What the task asks> Print all of the data below exactly as it appears, leaving out every image.

Data excerpts>
-- Opening Marker --
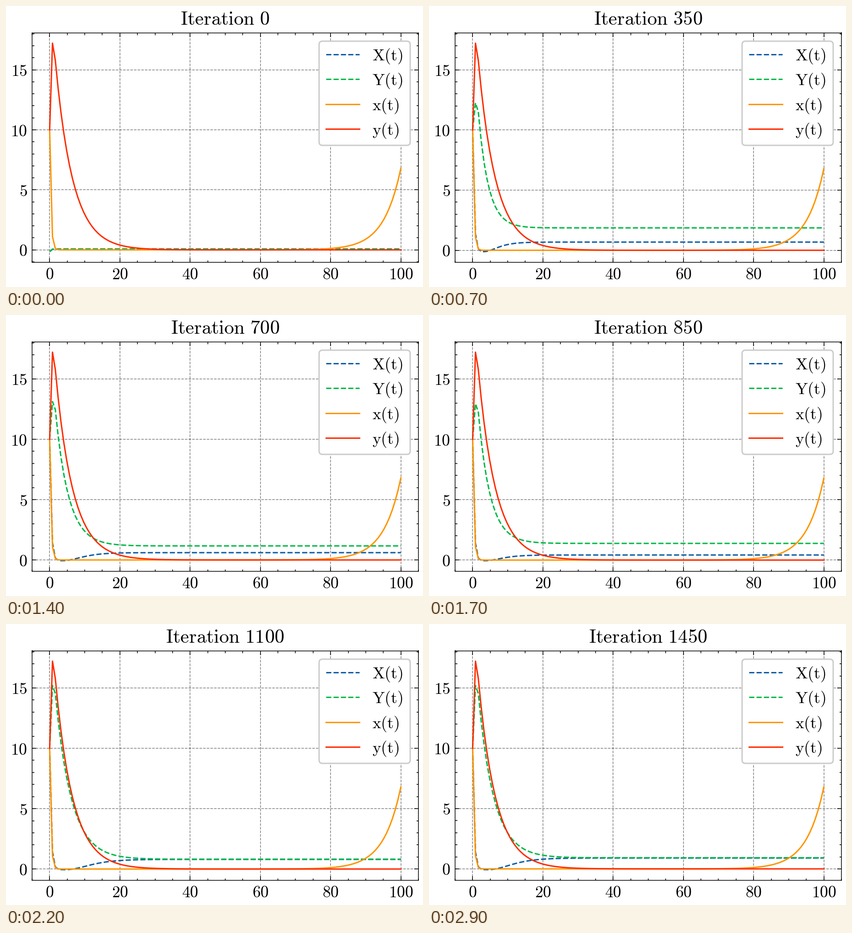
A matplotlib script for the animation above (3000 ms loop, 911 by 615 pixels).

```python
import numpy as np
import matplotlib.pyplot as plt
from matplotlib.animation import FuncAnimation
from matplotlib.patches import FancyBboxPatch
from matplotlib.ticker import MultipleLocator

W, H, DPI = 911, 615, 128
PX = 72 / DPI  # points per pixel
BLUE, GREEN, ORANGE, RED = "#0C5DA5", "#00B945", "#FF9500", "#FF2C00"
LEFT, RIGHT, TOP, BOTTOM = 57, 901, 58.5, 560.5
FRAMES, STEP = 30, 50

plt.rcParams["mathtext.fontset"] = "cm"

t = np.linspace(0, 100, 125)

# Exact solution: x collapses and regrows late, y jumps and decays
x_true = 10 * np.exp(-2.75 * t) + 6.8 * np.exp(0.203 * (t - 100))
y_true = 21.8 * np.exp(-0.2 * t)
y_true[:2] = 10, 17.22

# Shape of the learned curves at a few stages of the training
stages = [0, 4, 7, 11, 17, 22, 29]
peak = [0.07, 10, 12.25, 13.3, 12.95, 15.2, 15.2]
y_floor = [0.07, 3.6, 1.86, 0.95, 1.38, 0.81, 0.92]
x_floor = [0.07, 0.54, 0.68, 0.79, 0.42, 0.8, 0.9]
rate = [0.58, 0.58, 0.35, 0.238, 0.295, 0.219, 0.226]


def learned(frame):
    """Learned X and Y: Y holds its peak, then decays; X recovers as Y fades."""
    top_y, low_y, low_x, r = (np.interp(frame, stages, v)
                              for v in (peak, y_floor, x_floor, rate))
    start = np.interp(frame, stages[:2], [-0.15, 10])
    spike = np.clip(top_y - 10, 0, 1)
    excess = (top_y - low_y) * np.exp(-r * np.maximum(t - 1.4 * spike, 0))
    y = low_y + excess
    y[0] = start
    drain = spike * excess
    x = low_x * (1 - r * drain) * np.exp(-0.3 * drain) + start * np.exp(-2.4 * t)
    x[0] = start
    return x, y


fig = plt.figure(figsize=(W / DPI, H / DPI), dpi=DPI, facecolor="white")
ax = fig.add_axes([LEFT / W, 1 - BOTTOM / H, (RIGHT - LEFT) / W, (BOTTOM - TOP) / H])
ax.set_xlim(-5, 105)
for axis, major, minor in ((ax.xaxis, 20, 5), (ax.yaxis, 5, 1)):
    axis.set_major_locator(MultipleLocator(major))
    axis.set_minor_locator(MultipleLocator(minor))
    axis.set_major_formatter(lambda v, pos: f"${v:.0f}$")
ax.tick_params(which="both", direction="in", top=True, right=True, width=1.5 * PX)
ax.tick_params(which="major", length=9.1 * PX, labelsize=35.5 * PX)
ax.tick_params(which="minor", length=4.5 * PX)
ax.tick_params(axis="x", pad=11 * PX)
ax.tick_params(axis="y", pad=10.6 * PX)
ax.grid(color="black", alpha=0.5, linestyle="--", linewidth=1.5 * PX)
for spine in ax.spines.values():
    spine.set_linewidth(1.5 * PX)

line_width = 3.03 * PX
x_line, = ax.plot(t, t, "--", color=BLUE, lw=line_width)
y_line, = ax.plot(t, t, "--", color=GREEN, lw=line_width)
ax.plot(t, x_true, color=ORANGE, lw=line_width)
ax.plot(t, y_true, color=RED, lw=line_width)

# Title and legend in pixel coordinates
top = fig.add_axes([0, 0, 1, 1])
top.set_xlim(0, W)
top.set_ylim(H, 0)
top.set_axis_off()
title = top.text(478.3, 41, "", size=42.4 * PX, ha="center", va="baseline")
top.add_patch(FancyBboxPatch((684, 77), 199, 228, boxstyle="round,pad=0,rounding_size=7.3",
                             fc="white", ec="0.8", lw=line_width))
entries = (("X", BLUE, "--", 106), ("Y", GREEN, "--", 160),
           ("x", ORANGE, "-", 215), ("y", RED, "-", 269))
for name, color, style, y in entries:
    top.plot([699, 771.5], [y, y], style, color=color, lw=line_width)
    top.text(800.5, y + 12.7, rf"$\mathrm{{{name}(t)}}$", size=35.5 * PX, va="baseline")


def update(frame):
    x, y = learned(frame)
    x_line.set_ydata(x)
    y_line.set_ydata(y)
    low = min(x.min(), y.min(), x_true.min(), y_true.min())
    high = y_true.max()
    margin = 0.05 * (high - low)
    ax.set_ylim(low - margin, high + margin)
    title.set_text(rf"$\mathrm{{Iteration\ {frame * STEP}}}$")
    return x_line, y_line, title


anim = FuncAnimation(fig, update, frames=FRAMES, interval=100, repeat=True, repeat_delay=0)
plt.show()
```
-- Closing Marker --
Response area>
A matplotlib script for the animation above (3000 ms loop, 911 by 615 pixels).

```python
import numpy as np
import matplotlib.pyplot as plt
from matplotlib.animation import FuncAnimation
from matplotlib.patches import FancyBboxPatch
from matplotlib.ticker import MultipleLocator

W, H, DPI = 911, 615, 128
PX = 72 / DPI  # points per pixel
BLUE, GREEN, ORANGE, RED = "#0C5DA5", "#00B945", "#FF9500", "#FF2C00"
LEFT, RIGHT, TOP, BOTTOM = 57, 901, 58.5, 560.5
FRAMES, STEP = 30, 50

plt.rcParams["mathtext.fontset"] = "cm"

t = np.linspace(0, 100, 125)

# Exact solution: x collapses and regrows late, y jumps and decays
x_true = 10 * np.exp(-2.75 * t) + 6.8 * np.exp(0.203 * (t - 100))
y_true = 21.8 * np.exp(-0.2 * t)
y_true[:2] = 10, 17.22

# Shape of the learned curves at a few stages of the training
stages = [0, 4, 7, 11, 17, 22, 29]
peak = [0.07, 10, 12.25, 13.3, 12.95, 15.2, 15.2]
y_floor = [0.07, 3.6, 1.86, 0.95, 1.38, 0.81, 0.92]
x_floor = [0.07, 0.54, 0.68, 0.79, 0.42, 0.8, 0.9]
rate = [0.58, 0.58, 0.35, 0.238, 0.295, 0.219, 0.226]


def learned(frame):
    """Learned X and Y: Y holds its peak, then decays; X recovers as Y fades."""
    top_y, low_y, low_x, r = (np.interp(frame, stages, v)
                              for v in (peak, y_floor, x_floor, rate))
    start = np.interp(frame, stages[:2], [-0.15, 10])
    spike = np.clip(top_y - 10, 0, 1)
    excess = (top_y - low_y) * np.exp(-r * np.maximum(t - 1.4 * spike, 0))
    y = low_y + excess
    y[0] = start
    drain = spike * excess
    x = low_x * (1 - r * drain) * np.exp(-0.3 * drain) + start * np.exp(-2.4 * t)
    x[0] = start
    return x, y


fig = plt.figure(figsize=(W / DPI, H / DPI), dpi=DPI, facecolor="white")
ax = fig.add_axes([LEFT / W, 1 - BOTTOM / H, (RIGHT - LEFT) / W, (BOTTOM - TOP) / H])
ax.set_xlim(-5, 105)
for axis, major, minor in ((ax.xaxis, 20, 5), (ax.yaxis, 5, 1)):
    axis.set_major_locator(MultipleLocator(major))
    axis.set_minor_locator(MultipleLocator(minor))
    axis.set_major_formatter(lambda v, pos: f"${v:.0f}$")
ax.tick_params(which="both", direction="in", top=True, right=True, width=1.5 * PX)
ax.tick_params(which="major", length=9.1 * PX, labelsize=35.5 * PX)
ax.tick_params(which="minor", length=4.5 * PX)
ax.tick_params(axis="x", pad=11 * PX)
ax.tick_params(axis="y", pad=10.6 * PX)
ax.grid(color="black", alpha=0.5, linestyle="--", linewidth=1.5 * PX)
for spine in ax.spines.values():
    spine.set_linewidth(1.5 * PX)

line_width = 3.03 * PX
x_line, = ax.plot(t, t, "--", color=BLUE, lw=line_width)
y_line, = ax.plot(t, t, "--", color=GREEN, lw=line_width)
ax.plot(t, x_true, color=ORANGE, lw=line_width)
ax.plot(t, y_true, color=RED, lw=line_width)

# Title and legend in pixel coordinates
top = fig.add_axes([0, 0, 1, 1])
top.set_xlim(0, W)
top.set_ylim(H, 0)
top.set_axis_off()
title = top.text(478.3, 41, "", size=42.4 * PX, ha="center", va="baseline")
top.add_patch(FancyBboxPatch((684, 77), 199, 228, boxstyle="round,pad=0,rounding_size=7.3",
                             fc="white", ec="0.8", lw=line_width))
entries = (("X", BLUE, "--", 106), ("Y", GREEN, "--", 160),
           ("x", ORANGE, "-", 215), ("y", RED, "-", 269))
for name, color, style, y in entries:
    top.plot([699, 771.5], [y, y], style, color=color, lw=line_width)
    top.text(800.5, y + 12.7, rf"$\mathrm{{{name}(t)}}$", size=35.5 * PX, va="baseline")


def update(frame):
    x, y = learned(frame)
    x_line.set_ydata(x)
    y_line.set_ydata(y)
    low = min(x.min(), y.min(), x_true.min(), y_true.min())
    high = y_true.max()
    margin = 0.05 * (high - low)
    ax.set_ylim(low - margin, high + margin)
    title.set_text(rf"$\mathrm{{Iteration\ {frame * STEP}}}$")
    return x_line, y_line, title


anim = FuncAnimation(fig, update, frames=FRAMES, interval=100, repeat=True, repeat_delay=0)
plt.show()
```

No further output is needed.